Many dentists I speak with say their primary source of new patients is participation in dental insurance networks. While this can provide a steady flow of new patients, there are a few problems with being overly reliant on this source of new patient acquisition.
1) Lack of control: It is the insurance company, not the dentist that dictates fees. Lately insurance companies are even telling dentists how much they can charge for non-covered procedures. You do not want to be in a position of wanting/needing to increase your fees, only to discover that the majority of your patients are covered by insurance and you have no control over the fees you charge them.
2) The deck will always be stacked in the insurance company’s favor: My first job out of college in the early 90’s was marketing employee benefits, including dental insurance, for a large insurance company. Back then dental insurance premiums were increasing at around 12-15% per year. I have not been an insider in that industry in almost 20 years, however I have heard that annual increases have remained somewhere around that level, yet the annual maximum amount that insurance companies will pay out for treatment hasn’t increased ($1,000 – $2,000 per year) in decades. And it’s also safe to assume they haven’t increased their reasonable & customary (usual & customary) reimbursement amounts at anywhere near the rate of inflation.
So bottom line, the insurance companies are paying dentists less than ever (on an inflation adjusted basis), controlling how much dentists can charge more than ever, and capping coverage at the same levels they were 20 years ago in spite of inflation and annual premium increases.
3) Additional staffing requirements: The insurance companies have made it so burdensome that you need staff dedicated to filing claims, checking coverage, completing redundant paperwork and following up on unreimbursed claims. This of course increases your overhead with staffers who are not direct revenue generators (like a hygienist is).
4) Lack of diversification: This not only applies to insurance network participation, but all other forms of marketing and advertising. For example, just as patient referrals shouldn’t be your sole source of new patient acquisition, you shouldn’t be 100% reliant on insurance companies either. As with most things in life, the key is moderation and diversification. You may have heard your financial planner tell you not to put “all your eggs in one basket” – the same holds true with marketing and promotion.
5) Patient retention: When patients that initially came to you solely because you were in-network with their insurance company change jobs, or their employer switches insurance companies and you aren’t on the list for their new insurance company, you will most likely lose that patient.
It is much easier and more profitable to keep an existing patient than to get a new one. Your existing patients already know & trust you – this is not the case with a new patient. Not only does it cost more to acquire a new patient than to get an existing patient to return, your case acceptance rate will be higher with long-term patients due to the higher level of comfort and trust.
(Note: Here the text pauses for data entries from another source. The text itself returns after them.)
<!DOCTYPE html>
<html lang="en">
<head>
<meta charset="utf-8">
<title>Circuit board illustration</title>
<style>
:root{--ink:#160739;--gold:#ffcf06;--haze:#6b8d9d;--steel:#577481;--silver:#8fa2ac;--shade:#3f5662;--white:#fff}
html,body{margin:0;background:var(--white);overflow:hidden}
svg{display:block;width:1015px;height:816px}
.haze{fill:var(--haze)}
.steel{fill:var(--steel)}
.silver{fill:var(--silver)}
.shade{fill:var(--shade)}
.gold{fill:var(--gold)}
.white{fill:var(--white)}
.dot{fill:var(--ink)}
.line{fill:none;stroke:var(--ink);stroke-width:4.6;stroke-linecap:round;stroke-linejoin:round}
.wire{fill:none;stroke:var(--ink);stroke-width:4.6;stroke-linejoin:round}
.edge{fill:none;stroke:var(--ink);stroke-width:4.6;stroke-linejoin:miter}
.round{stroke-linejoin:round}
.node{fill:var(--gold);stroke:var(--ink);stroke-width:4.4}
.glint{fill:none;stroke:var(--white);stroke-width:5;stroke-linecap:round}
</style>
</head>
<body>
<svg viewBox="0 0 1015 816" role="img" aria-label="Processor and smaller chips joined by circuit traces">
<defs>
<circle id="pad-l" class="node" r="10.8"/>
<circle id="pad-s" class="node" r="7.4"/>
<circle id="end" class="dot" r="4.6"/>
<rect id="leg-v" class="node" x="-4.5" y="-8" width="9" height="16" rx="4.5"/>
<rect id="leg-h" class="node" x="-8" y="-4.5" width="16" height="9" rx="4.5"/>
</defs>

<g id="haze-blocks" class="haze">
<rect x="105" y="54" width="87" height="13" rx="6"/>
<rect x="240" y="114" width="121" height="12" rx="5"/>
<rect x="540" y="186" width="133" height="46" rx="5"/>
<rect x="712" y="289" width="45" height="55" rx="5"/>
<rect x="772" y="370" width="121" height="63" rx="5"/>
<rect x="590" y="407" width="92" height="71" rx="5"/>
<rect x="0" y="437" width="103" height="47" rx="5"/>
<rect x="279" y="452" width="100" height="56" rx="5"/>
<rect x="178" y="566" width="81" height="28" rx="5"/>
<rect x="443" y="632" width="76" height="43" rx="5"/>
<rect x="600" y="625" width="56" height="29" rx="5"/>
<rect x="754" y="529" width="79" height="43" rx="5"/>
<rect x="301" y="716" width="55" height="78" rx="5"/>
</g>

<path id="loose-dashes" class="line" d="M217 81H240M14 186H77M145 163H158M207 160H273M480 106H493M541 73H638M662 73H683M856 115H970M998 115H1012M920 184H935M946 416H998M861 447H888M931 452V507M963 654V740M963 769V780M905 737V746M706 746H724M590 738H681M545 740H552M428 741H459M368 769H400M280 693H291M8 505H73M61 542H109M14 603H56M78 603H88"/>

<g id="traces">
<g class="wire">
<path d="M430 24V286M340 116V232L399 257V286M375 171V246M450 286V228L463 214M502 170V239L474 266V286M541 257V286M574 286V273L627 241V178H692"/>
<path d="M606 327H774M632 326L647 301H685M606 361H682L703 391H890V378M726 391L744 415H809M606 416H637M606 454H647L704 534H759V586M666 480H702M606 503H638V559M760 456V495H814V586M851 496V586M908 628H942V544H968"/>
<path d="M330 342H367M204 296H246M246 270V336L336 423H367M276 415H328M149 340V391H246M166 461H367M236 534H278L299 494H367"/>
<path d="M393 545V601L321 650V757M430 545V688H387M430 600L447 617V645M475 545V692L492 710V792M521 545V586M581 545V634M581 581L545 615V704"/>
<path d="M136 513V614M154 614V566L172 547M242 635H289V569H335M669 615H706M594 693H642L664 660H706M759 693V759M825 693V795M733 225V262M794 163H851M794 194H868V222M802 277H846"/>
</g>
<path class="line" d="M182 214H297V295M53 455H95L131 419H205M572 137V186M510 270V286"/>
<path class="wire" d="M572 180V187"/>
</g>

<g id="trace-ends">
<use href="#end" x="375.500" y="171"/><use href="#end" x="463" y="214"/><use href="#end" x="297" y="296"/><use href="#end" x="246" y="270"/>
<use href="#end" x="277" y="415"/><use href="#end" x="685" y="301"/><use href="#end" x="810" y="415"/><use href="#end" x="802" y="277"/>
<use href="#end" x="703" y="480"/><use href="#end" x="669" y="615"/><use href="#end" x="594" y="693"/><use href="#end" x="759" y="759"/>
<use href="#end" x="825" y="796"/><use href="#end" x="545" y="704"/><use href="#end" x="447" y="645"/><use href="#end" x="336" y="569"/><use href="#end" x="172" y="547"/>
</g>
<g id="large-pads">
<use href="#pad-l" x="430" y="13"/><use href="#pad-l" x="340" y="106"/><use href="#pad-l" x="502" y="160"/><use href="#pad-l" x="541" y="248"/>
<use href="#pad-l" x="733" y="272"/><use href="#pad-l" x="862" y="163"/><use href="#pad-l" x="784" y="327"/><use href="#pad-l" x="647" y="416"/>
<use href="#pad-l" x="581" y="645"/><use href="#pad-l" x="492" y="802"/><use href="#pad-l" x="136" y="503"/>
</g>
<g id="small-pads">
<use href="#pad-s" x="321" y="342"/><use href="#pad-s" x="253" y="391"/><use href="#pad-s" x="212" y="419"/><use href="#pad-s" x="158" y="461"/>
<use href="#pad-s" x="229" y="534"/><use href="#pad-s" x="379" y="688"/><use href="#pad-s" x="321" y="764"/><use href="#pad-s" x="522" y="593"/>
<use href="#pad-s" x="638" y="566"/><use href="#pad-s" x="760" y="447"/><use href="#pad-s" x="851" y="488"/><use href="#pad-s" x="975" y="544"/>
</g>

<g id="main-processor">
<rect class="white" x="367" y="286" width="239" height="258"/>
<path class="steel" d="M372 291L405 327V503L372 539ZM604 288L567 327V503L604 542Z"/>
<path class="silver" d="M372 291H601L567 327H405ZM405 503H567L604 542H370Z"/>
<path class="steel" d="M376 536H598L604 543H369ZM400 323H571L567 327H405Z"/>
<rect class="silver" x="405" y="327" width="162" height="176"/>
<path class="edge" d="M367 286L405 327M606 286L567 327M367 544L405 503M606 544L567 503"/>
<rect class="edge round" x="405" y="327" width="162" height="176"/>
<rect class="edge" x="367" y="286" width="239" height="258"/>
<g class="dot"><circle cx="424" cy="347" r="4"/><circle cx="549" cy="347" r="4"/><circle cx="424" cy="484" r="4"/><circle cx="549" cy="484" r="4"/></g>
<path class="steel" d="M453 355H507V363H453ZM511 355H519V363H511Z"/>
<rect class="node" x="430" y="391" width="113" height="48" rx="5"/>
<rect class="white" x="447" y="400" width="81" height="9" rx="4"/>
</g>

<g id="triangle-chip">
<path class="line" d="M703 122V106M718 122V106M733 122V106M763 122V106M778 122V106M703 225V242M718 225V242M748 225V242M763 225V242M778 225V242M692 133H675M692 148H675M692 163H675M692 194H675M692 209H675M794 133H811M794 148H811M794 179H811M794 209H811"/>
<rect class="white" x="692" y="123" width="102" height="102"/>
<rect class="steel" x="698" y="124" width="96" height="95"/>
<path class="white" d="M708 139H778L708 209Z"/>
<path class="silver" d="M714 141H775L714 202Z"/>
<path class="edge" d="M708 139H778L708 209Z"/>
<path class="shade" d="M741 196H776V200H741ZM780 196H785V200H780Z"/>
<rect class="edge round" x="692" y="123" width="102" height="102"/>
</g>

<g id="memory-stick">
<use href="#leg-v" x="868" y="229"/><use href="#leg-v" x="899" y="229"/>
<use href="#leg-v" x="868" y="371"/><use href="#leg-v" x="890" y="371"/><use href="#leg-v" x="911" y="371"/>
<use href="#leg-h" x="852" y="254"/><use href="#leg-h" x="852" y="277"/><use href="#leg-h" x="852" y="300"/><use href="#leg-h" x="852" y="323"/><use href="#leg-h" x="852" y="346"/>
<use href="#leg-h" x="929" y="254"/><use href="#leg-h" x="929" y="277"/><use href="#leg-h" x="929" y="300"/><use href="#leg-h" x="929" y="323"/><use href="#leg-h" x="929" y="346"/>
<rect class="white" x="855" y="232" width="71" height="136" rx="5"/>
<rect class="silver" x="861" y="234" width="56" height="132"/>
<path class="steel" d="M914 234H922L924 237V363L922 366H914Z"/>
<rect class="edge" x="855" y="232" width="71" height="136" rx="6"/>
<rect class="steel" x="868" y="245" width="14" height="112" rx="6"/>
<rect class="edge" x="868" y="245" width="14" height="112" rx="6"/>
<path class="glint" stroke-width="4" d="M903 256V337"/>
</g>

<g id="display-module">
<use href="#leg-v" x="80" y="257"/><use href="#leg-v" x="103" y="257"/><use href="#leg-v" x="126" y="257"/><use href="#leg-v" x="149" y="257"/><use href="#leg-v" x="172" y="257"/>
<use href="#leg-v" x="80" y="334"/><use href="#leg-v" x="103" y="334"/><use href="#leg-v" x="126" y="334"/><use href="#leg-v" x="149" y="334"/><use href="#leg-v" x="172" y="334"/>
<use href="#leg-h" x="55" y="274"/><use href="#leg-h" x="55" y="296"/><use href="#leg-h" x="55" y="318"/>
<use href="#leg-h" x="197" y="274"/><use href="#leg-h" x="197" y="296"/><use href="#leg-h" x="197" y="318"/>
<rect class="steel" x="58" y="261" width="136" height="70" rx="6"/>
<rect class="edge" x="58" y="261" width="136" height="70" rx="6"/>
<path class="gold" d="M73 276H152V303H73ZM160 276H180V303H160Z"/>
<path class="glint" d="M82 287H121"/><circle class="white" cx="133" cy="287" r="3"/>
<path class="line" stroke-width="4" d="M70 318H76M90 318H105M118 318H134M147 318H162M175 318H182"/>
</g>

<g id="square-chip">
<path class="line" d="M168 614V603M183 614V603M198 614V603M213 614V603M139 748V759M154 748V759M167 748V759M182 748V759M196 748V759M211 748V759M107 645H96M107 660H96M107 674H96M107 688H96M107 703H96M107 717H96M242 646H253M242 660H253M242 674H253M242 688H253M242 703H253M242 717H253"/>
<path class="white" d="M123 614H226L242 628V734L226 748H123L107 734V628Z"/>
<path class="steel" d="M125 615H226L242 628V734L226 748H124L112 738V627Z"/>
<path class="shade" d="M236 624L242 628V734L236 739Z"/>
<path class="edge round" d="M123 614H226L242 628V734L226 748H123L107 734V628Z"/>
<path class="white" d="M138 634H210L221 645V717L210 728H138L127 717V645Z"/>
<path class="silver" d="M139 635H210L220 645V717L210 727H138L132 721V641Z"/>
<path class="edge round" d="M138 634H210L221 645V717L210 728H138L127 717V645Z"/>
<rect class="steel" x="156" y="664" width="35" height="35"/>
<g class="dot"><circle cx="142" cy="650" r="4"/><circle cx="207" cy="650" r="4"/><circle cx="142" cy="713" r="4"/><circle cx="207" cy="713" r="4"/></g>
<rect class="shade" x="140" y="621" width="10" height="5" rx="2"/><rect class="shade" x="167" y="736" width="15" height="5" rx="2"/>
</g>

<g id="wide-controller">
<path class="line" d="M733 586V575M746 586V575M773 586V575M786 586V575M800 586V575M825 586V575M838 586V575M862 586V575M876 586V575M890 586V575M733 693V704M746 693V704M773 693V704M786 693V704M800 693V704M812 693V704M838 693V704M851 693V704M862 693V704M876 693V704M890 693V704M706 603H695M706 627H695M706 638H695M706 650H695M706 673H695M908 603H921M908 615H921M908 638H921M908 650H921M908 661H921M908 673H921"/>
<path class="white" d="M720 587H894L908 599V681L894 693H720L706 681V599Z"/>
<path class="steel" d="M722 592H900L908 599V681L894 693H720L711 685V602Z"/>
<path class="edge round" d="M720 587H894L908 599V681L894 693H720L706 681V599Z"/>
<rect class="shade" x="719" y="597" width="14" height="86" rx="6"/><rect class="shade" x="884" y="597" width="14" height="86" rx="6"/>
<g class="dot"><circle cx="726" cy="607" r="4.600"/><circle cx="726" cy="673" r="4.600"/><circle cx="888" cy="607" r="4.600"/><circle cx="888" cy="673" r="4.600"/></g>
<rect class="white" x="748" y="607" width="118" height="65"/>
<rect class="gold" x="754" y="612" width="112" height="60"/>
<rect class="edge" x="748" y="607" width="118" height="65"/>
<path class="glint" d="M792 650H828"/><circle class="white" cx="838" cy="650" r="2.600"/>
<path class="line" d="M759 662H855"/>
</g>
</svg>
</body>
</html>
I’m not recommending dentists who currently accept insurance stop doing so all together – especially not in the current economy. I am however, suggesting they diversify their new patient acquisition methods to include things like building referral networks with specialists, direct mail (and I don’t mean the “me too” cookie cutter postcards that are way overused by dentists), internet marketing (SEO, blogs, link building, dental microsites, online videos & press releases), patient newsletters and better internal marketing (lost patient reactivation campaigns, training staff to properly handle call-ins, formalized patient referral programs, etc.).